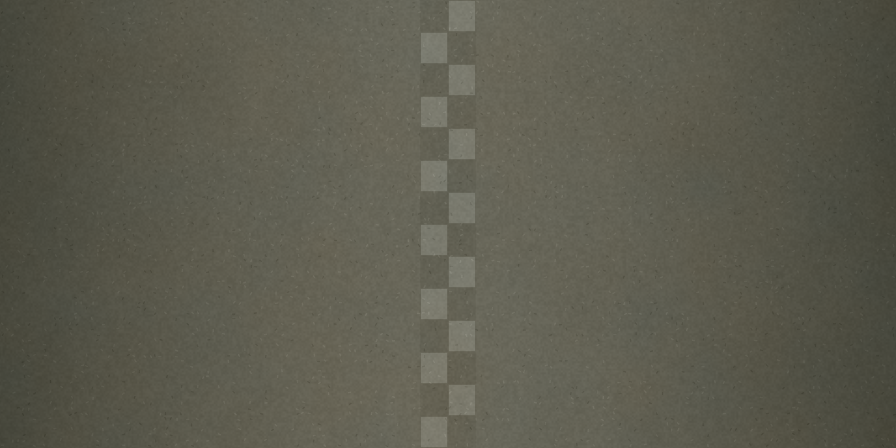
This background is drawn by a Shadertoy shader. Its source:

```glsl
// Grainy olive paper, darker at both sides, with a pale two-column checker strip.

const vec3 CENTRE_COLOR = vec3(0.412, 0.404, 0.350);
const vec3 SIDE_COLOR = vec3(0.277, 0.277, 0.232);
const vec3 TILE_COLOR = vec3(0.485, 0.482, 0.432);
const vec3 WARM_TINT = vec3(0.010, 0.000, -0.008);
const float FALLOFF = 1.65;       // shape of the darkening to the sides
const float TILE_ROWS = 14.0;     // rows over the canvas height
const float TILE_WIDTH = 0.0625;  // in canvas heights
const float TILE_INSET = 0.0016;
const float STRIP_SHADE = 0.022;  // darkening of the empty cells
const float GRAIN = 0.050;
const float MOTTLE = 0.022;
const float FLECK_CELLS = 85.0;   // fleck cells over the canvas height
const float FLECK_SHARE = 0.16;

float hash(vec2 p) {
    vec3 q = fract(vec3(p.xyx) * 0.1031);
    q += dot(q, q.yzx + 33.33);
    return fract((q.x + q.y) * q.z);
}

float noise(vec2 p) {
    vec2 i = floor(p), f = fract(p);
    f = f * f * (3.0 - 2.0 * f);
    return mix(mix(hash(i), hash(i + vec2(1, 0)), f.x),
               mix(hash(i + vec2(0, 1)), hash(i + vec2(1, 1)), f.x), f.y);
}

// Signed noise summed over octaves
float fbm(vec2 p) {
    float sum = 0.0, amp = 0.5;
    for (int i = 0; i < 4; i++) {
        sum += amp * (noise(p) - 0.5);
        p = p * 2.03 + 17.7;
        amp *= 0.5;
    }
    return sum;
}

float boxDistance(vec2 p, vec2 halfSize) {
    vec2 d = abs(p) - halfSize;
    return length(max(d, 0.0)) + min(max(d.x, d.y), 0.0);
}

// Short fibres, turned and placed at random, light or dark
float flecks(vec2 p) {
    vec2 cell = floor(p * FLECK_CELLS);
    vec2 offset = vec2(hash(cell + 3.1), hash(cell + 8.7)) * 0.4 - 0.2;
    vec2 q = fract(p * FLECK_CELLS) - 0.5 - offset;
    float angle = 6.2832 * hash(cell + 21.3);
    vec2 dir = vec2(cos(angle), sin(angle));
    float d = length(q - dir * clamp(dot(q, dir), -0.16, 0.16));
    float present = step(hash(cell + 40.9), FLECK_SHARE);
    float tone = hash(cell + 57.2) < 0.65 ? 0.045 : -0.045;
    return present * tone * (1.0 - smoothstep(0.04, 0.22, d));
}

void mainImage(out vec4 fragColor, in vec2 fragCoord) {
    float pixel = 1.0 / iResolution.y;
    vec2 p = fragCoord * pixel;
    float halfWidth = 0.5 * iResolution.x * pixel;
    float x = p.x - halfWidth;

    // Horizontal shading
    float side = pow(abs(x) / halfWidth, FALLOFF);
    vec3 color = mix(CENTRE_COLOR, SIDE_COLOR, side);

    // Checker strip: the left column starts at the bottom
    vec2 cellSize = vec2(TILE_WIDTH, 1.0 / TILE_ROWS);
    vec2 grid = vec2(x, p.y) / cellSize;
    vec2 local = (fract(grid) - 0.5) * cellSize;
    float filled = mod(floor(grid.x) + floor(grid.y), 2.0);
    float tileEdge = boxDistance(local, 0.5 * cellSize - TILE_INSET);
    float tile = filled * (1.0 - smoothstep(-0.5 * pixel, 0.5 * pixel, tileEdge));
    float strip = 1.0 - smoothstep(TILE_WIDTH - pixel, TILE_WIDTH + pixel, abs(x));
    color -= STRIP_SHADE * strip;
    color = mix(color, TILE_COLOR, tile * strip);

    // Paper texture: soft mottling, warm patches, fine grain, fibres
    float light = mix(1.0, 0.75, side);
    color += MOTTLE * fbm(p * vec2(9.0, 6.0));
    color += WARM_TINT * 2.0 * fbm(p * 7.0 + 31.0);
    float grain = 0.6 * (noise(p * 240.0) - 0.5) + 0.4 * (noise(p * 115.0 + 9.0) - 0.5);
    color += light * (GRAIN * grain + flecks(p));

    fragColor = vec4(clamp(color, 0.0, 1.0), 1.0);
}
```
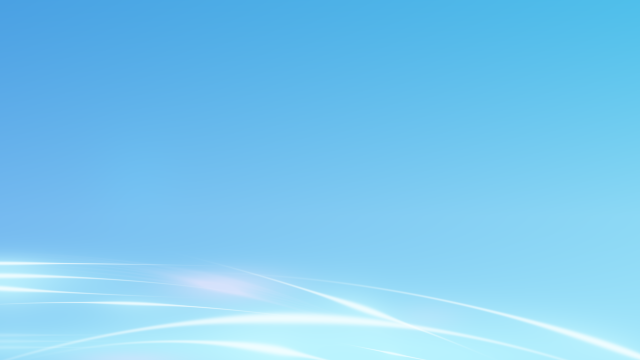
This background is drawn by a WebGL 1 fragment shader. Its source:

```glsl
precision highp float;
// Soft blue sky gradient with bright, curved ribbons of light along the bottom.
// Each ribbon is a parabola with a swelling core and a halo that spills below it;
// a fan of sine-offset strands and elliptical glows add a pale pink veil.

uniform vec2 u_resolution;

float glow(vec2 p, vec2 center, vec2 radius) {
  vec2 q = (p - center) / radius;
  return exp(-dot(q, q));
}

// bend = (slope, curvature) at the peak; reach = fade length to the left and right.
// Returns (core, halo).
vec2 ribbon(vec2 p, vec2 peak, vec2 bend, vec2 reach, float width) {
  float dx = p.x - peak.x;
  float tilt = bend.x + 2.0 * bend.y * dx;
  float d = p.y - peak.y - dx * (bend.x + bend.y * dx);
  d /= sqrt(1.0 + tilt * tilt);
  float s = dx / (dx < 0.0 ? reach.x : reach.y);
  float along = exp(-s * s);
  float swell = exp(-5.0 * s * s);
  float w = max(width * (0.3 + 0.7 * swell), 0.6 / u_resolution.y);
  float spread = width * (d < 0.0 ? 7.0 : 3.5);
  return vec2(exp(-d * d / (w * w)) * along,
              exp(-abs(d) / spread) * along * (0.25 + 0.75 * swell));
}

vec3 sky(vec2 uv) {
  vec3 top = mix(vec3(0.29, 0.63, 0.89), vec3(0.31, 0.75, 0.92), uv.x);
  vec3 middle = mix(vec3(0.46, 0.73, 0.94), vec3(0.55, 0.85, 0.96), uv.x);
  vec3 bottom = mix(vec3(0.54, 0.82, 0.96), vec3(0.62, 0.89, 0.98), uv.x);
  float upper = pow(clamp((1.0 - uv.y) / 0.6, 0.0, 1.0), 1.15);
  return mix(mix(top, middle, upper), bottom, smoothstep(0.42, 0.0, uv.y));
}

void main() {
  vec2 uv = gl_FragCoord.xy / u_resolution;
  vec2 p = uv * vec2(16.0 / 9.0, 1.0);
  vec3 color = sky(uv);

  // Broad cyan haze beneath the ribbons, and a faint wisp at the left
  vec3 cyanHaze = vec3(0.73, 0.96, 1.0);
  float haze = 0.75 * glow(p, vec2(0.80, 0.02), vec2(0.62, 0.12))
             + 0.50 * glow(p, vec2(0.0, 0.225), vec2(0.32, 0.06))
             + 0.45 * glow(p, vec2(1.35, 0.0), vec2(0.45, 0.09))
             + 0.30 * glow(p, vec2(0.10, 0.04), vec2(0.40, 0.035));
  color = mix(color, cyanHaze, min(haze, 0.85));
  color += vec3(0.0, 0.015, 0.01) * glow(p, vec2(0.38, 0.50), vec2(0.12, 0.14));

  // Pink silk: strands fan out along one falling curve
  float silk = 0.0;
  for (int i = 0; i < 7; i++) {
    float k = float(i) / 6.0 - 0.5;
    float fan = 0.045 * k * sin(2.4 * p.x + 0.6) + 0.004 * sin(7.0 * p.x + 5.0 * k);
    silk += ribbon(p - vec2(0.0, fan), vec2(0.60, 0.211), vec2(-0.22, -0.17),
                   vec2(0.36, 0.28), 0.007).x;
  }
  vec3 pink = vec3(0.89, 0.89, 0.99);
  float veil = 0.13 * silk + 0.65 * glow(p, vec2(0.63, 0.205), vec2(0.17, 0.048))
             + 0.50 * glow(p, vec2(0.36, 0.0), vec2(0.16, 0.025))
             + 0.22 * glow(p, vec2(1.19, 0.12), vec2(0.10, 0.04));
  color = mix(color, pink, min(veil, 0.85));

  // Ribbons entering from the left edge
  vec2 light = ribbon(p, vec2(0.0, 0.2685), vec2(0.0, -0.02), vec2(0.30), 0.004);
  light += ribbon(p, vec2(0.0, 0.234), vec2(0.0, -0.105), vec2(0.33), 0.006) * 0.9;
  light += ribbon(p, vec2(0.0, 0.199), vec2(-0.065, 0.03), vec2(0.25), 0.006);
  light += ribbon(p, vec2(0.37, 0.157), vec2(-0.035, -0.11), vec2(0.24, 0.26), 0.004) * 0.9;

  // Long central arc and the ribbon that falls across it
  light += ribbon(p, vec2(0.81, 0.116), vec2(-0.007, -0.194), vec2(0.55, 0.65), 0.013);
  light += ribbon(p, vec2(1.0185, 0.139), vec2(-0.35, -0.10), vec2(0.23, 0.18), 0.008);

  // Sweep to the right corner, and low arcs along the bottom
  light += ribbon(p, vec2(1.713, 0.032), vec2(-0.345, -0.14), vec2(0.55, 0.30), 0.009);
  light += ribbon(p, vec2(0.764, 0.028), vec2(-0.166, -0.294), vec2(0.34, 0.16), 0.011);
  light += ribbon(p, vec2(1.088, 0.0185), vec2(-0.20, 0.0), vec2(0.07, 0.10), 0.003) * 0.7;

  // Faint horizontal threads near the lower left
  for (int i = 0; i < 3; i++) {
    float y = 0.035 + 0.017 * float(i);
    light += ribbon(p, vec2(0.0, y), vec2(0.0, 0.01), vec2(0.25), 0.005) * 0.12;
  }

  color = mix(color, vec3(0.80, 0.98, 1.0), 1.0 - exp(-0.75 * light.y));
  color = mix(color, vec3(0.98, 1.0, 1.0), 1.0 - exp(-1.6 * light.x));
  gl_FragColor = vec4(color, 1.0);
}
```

··········

How to complete this task - Scan the material above for the string "angle" and copy every line that has it.

Task result -
    float angle = 6.2832 * hash(cell + 21.3);
    vec2 dir = vec2(cos(angle), sin(angle));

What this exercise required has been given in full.